I find myself feeling a little guilty these days at my good fortune. So many people at the cancer center look like they are not faring nearly so well with the side effects. Of course I don’t know what kind of cancer or what stage they are in but still… I wish I could share some of my luck with them.  Yesterday while waiting to be called back after my labs were drawn I met Boomer, the center’s therapy dog.  What a cutie!  He approached each and every patient and brought smiles to all, even some that were looking pretty down trodden up until that moment. My husband and I got a good laugh at the thought of one of our hooligans being therapy dogs.  It would certainly make it interesting for the staff!

Image

Clover and Comet

I was catching up on my reading of the many blogs I follow before posting and one made mention of making lemonade out of lemons. My comment was that I always have preferred to open a bottle of vodka and drink until the lemons are gone but in light of my newly (forced) healthier lifestyle I will give that lemonade thing a try. We’ll see how that pans out.

A fine line between educating yourself and making yourself crazy.

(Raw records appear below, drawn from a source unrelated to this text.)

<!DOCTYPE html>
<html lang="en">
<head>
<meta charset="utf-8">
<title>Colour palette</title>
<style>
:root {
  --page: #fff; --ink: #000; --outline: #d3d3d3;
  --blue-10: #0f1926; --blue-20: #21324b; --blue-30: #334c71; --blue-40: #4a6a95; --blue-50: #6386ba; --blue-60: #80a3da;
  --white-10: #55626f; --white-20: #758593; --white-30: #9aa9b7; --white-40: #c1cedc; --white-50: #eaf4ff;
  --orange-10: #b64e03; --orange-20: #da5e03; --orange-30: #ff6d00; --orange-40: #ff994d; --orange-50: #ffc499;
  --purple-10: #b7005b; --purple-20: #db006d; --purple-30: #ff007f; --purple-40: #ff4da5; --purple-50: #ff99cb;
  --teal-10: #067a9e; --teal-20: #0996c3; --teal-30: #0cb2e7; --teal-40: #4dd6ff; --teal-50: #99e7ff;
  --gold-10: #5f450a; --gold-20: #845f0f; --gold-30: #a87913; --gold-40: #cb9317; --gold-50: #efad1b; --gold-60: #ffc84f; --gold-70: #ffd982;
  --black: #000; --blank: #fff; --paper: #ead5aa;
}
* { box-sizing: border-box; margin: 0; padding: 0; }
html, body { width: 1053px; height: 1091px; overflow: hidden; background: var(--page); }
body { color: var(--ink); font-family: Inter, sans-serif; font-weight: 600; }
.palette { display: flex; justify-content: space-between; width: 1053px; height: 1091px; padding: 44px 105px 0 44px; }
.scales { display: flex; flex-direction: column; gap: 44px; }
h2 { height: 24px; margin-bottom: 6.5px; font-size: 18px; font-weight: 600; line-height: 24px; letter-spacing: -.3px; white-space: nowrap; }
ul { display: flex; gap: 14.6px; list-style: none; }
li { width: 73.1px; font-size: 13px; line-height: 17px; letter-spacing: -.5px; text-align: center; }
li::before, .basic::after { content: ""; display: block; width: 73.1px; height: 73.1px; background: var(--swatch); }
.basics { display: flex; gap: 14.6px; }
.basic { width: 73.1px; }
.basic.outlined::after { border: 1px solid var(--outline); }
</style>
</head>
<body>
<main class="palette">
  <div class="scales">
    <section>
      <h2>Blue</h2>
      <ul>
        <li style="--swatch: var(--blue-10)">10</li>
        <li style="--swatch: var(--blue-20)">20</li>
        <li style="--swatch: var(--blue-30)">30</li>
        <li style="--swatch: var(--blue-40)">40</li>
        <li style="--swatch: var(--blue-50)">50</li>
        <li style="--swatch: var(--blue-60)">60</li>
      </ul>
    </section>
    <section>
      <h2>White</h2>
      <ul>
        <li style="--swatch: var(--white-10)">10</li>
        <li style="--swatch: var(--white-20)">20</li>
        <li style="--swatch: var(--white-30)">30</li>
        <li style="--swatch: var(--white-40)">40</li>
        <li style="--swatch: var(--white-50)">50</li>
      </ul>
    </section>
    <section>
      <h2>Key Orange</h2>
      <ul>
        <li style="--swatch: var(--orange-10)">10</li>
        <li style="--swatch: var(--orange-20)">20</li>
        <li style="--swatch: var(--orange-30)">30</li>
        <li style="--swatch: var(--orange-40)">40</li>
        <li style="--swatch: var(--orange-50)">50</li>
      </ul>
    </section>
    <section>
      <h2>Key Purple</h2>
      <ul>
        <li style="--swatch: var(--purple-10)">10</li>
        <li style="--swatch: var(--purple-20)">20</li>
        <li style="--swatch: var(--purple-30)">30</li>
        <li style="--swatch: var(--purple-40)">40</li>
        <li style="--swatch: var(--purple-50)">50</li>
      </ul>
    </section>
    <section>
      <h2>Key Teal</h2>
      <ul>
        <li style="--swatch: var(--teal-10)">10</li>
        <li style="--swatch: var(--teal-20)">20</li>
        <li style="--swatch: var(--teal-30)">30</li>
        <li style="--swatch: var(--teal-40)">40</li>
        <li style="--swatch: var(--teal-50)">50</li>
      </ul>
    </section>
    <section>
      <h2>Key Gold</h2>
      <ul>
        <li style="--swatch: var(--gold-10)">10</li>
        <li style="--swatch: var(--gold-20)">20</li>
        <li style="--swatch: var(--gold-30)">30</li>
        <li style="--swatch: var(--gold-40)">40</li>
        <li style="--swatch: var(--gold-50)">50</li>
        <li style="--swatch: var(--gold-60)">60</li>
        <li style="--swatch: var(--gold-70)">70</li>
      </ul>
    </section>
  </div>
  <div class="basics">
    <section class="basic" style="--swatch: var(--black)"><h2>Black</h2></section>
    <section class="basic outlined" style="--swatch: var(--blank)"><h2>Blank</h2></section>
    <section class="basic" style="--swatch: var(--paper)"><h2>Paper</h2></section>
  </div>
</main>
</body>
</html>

When I first found a lump, before I even saw my GP, I became a googling fool.  With each progressive test and referral it became a near obsession.  I’m sure I’m not unique in this. In fact, although I never mentioned my nocturnal forays into the darkest reaches of the internet to my doctors, they all said something to the effect of  “don’t spend all your time on the internet” “try to stick with sites that give accurate information” (I was given a pre approved list at this point) and later on.. “don’t listen to well meaning friends who have been through chemo. Their experience won’t necessarily be your’s” (and hasn’t that been the truth?!). But just like when a woman becomes pregnant for the first time and wants to immerse herself in stories of pregnancy, labor and motherhood.. you can’t always filter the information so all  you hear about  are the great experiences, perfect patient/doctor relationships, spouses and family that support without fail and happy endings.  Even while inwardly cringing and wondering at the motives of a person who will share tales of 36 hour labors, nurse Cratchets that took glee in their misery, babies who cried 24 hours a day for 2 years straight.. you still can’t help listening.  And researching. And comparing.  Since my diagnosis, surgery, chemotherapy, and impending radiation I have clocked plenty of google time. I’m not sure why I continue to and what I expect to find today that I didn’t find last Thursday.  

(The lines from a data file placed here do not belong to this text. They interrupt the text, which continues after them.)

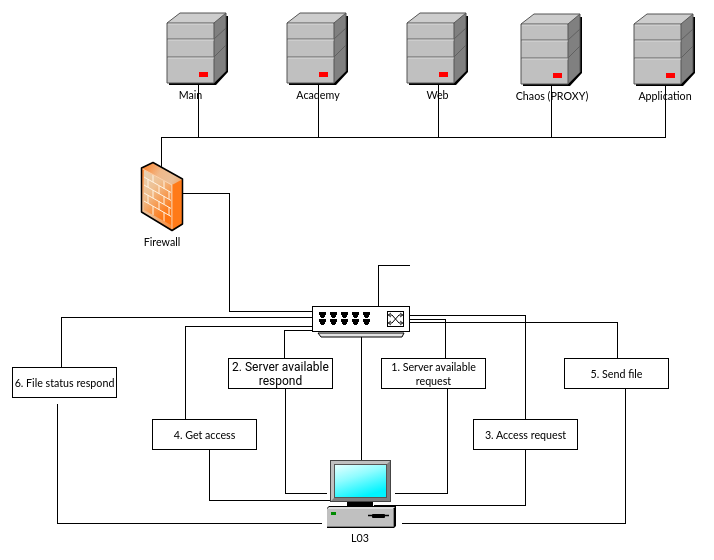
<!DOCTYPE html>
<html lang="en">
<head>
<meta charset="utf-8">
<title>Network file transfer diagram</title>
<style>
:root {
  --paper: #fff;
  --ink: #000;
  --metal: #c0c0c0;
  --metal-dark: #808080;
  --metal-mid: #a6a6a6;
  --alert: #f00;
  --brick-line: #fff3e2;
}
* { box-sizing: border-box; }
html, body { margin: 0; overflow: hidden; background: var(--paper); }
.diagram {
  position: relative;
  width: 714px;
  height: 560px;
  overflow: hidden;
  background: var(--paper);
  color: var(--ink);
  font: 10.7px/14px Lato, "Open Sans", sans-serif;
}
.drawing { position: absolute; inset: 0; display: block; }
.wires { fill: none; stroke: var(--ink); stroke-width: 1; shape-rendering: crispEdges; }
.label {
  position: absolute;
  left: var(--x);
  top: var(--y);
  transform: translate(-50%, -50%);
  white-space: nowrap;
}
.step {
  position: absolute;
  left: var(--x);
  top: var(--y);
  width: 105px;
  height: 31px;
  display: flex;
  align-items: center;
  justify-content: center;
  border: 1px solid var(--ink);
  background: var(--paper);
  text-align: center;
  white-space: nowrap;
}
.step-respond { font: 12px/14px Roboto, "Liberation Sans", sans-serif; }
</style>
</head>
<body>
<main class="diagram">
  <svg class="drawing" width="714" height="560" viewBox="0 0 714 560" aria-hidden="true">
    <defs>
      <linearGradient id="brick-face" x1="0" y1="0" x2="1" y2="1">
        <stop offset="0" stop-color="#ff7a1c"/>
        <stop offset=".3" stop-color="#f0b98a"/>
        <stop offset=".5" stop-color="#eabf98"/>
        <stop offset="1" stop-color="#ff6a00"/>
      </linearGradient>
      <linearGradient id="brick-wall" x1="0" y1="0" x2=".5" y2="1">
        <stop offset="0" stop-color="#e6d3b8"/>
        <stop offset=".4" stop-color="#efc091"/>
        <stop offset="1" stop-color="#ff7410"/>
      </linearGradient>
      <linearGradient id="screen-glow" x1="0" y1="0" x2=".5" y2="1">
        <stop offset="0" stop-color="#e8ffff"/>
        <stop offset=".45" stop-color="#8ffcff"/>
        <stop offset="1" stop-color="#00f4ff"/>
      </linearGradient>
      <clipPath id="wall-clip"><polygon points="144,170 171,185 171,225 144,210"/></clipPath>

      <g id="server">
        <polygon points="3,73 3,71 48,71 59,58 59,4 62,4 62,60 50,73" fill="var(--ink)"/>
        <polygon points="1,11 14,1 60,1 48,11" fill="#cdcdcd"/>
        <polygon points="48,11 60,1 60,59 48,71" fill="var(--metal-dark)"/>
        <rect x="1" y="11" width="47" height="60" fill="var(--metal)"/>
        <path d="M1 11 14 1H60V59L48 71H1ZM1 11H48V71M48 11 60 1" fill="none" stroke="#555"/>
        <path d="M1 27H48L60 16M1 45H48L60 33" fill="none" stroke="#606060"/>
        <path d="M2 28H48M2 46H48M2 12H47" fill="none" stroke="#e4e4e4" stroke-width=".7"/>
        <rect x="33" y="60" width="9" height="5" fill="var(--alert)"/>
      </g>
      <path id="port" d="M0 0H7V3H6V5H5V6H2V5H1V3H0Z"/>
    </defs>

    <g class="wires">
      <path d="M161.500 168V137.500H665.500V86M198.500 84V137M318.500 84V137M438.500 84V137M551.500 84V137"/>
      <path d="M182 193.500H229.500V311.500H313"/>
      <path d="M410 265.500H378.500V308"/>
      <path d="M361.500 336V461"/>
      <path d="M313 317.500H61.500V368M57.500 404V523.500H322"/>
      <path d="M313 326.500H185.500V420M209.500 449V500.500H334"/>
      <path d="M313 330.500H284.500V359M285.500 388V493.500H327"/>
      <path d="M409 319.500H445.500V359M447.500 388V493.500H395"/>
      <path d="M409 315.500H525.500V420M525.500 449V505.500H374"/>
      <path d="M409 322.500H617.500V359M625.500 388V523.500H402"/>
    </g>

    <g id="servers">
      <use href="#server" x="166" y="12"/>
      <use href="#server" x="286" y="12"/>
      <use href="#server" x="406" y="12"/>
      <use href="#server" x="520" y="13"/>
      <use href="#server" x="633" y="13"/>
    </g>

    <g id="firewall">
      <polygon points="141,168 153,162 183,179 183,224 172,231 141,212" fill="url(#brick-face)"/>
      <polygon points="172,185 183,179 183,224 172,231" fill="#ff7a18"/>
      <polygon points="144,170 171,185 171,225 144,210" fill="url(#brick-wall)"/>
      <g clip-path="url(#wall-clip)" fill="none" stroke="var(--brick-line)">
        <path d="M144 177 172 193M144 185 172 201M144 193 172 209M144 201 172 217"/>
        <path d="M153 175V182M164 181V189M148 179V187M159 186V194M169 191V199M153 190V198M164 196V204M148 195V203M159 201V210M169 207V215M153 206V215M164 212V222"/>
      </g>
      <path d="M141 168 172 185V231" fill="none" stroke="#ffd9b5" stroke-width=".8"/>
      <polygon points="141.500,168 153,162.500 182.500,179 182.500,224 172,230.500 141.500,212" fill="none" stroke="var(--ink)" stroke-width="1.500" stroke-linejoin="round"/>
    </g>

    <g id="switch">
      <polygon points="318,333 404,333 402,337 321,337" fill="#e4e4e4" stroke="var(--ink)"/>
      <rect x="312.500" y="306.500" width="97" height="25" fill="var(--paper)" stroke="var(--ink)"/>
      <g>
        <use href="#port" x="319" y="312"/><use href="#port" x="330" y="312"/><use href="#port" x="341" y="312"/><use href="#port" x="352" y="312"/><use href="#port" x="363" y="312"/>
        <use href="#port" x="319" y="319"/><use href="#port" x="330" y="319"/><use href="#port" x="341" y="319"/><use href="#port" x="352" y="319"/><use href="#port" x="363" y="319"/>
      </g>
      <rect x="387.500" y="311.500" width="16" height="15" fill="var(--paper)" stroke="var(--ink)"/>
      <path d="M389 315H392L399 323H402M389 323H392L399 315H402" fill="none" stroke="var(--ink)"/>
      <path d="M400 313 403 315 400 317M400 321 403 323 400 325M391 313 388 315 391 317M391 321 388 323 391 325" fill="none" stroke="var(--ink)" stroke-width=".8"/>
    </g>

    <g id="workstation">
      <rect x="347" y="501" width="26" height="5" fill="var(--ink)"/>
      <rect x="330.500" y="460.500" width="60" height="41" fill="var(--metal)" stroke="#444"/>
      <path d="M331 501H390V461L386 465V497H335Z" fill="var(--metal-dark)"/>
      <rect x="334.500" y="464.500" width="52" height="33" fill="url(#screen-glow)" stroke="#555"/>
      <polygon points="327,508 329,506 396,506 396,526 394,528 327,528" fill="var(--ink)"/>
      <polygon points="327,509 329,507 395,507 393,509" fill="#ddd"/>
      <rect x="327" y="509" width="66" height="17" fill="var(--metal)"/>
      <path d="M327 526.500H393.500V509" fill="none" stroke="var(--metal-dark)"/>
      <rect x="331" y="512" width="5" height="3" fill="#008a00"/>
      <path d="M368 515.500H389" stroke="var(--ink)" stroke-width="1.500"/>
      <rect x="372" y="514" width="13" height="4" rx="1" fill="var(--ink)"/>
    </g>
  </svg>

  <span class="label" style="--x:190.500px;--y:95px">Main</span>
  <span class="label" style="--x:318px;--y:95px">Academy</span>
  <span class="label" style="--x:437.500px;--y:95px">Web</span>
  <span class="label" style="--x:552px;--y:96px">Chaos (PROXY)</span>
  <span class="label" style="--x:665px;--y:96px">Application</span>
  <span class="label" style="--x:162px;--y:242px">Firewall</span>
  <span class="label" style="--x:360px;--y:538px">L03</span>

  <div class="step" style="--x:381px;--y:358px">1. Server available<br>request</div>
  <div class="step step-respond" style="--x:228px;--y:358px">2. Server available<br>respond</div>
  <div class="step" style="--x:473px;--y:419px">3. Access request</div>
  <div class="step" style="--x:152px;--y:419px">4. Get access</div>
  <div class="step" style="--x:564px;--y:358px">5. Send file</div>
  <div class="step" style="--x:12px;--y:367px">6. File status respond</div>
</main>
</body>
</html>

This isn’t new behavior for me.  Even before I had access to the internet.   There was a time that I worked as a medical transcriptionist out of my home. I worked for many different disciplines, including cardiology, family medicine, obstetrics, ENT and later psychology and psychiatry.  When I started out I would recognize myself in the patient’s list of symptoms.  The more unusual and obscure the more likely I was to be experiencing the same thing.  I didn’t bother to see a physician regularly during this time.. I had the power to diagnose myself!  I would type along, anxious to get to the diagnostic part of the report and find out exactly what was wrong with me.  Of course nothing was wrong with me and I knew that, but it was easy at times to “go there”.  Compare yourself to someone else based on a handful of similarities.   If have the same diagnosis and treatment plan as another patient and she terribly sick with the chemo, will I be?  If I’m not does that mean the chemo isn’t working? What if it’s the wrong dose?   If someone with my exact diagnosis who did the same treatment has a recurrence 3 years down the road, is that my future?  Why is my hair coming back while still on chemo while someone else’s has made no appearance 3 months after stopping? I’m sure that means mine is going to fall out again, right?  

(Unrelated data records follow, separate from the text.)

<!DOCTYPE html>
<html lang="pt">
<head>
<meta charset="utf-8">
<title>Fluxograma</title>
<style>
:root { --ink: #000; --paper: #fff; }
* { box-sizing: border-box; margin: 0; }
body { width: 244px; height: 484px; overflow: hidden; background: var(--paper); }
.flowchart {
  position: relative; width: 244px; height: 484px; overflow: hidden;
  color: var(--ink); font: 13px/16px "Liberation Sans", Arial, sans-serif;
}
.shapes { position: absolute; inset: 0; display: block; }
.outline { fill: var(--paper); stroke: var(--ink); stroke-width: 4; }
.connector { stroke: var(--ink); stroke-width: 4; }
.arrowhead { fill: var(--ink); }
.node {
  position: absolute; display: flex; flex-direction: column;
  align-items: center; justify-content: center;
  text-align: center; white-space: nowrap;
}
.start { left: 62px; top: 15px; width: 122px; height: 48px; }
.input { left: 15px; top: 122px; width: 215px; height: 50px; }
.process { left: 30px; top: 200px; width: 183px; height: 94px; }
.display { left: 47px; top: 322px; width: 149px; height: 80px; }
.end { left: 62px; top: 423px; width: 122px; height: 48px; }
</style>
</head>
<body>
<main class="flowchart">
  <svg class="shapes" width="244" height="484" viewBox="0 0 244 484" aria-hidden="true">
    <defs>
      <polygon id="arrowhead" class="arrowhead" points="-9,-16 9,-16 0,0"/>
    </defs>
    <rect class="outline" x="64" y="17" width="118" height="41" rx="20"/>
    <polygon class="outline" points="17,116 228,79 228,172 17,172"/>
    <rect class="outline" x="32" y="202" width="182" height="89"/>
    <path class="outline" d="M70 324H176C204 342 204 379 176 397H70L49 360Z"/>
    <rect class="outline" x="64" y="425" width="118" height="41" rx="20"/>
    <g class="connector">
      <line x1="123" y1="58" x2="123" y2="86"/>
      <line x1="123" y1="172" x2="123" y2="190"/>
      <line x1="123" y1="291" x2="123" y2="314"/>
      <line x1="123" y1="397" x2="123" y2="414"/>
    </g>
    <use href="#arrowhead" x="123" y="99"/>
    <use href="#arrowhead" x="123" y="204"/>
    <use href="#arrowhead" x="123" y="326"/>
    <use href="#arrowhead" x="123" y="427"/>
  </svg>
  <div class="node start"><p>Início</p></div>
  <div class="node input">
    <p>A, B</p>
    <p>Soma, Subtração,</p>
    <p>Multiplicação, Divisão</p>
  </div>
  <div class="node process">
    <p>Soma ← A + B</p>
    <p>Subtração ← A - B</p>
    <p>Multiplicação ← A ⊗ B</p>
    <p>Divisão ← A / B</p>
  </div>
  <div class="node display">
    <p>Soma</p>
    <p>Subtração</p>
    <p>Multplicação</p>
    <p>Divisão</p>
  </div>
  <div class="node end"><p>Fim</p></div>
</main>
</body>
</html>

It’s honestly crazy making, but on the other hand, comforting in some way or we wouldn’t do it.  Btw.. I stopped trying to diagnose myself about the time I switched from medical to psychiatry.  Now I only diagnose friends and family.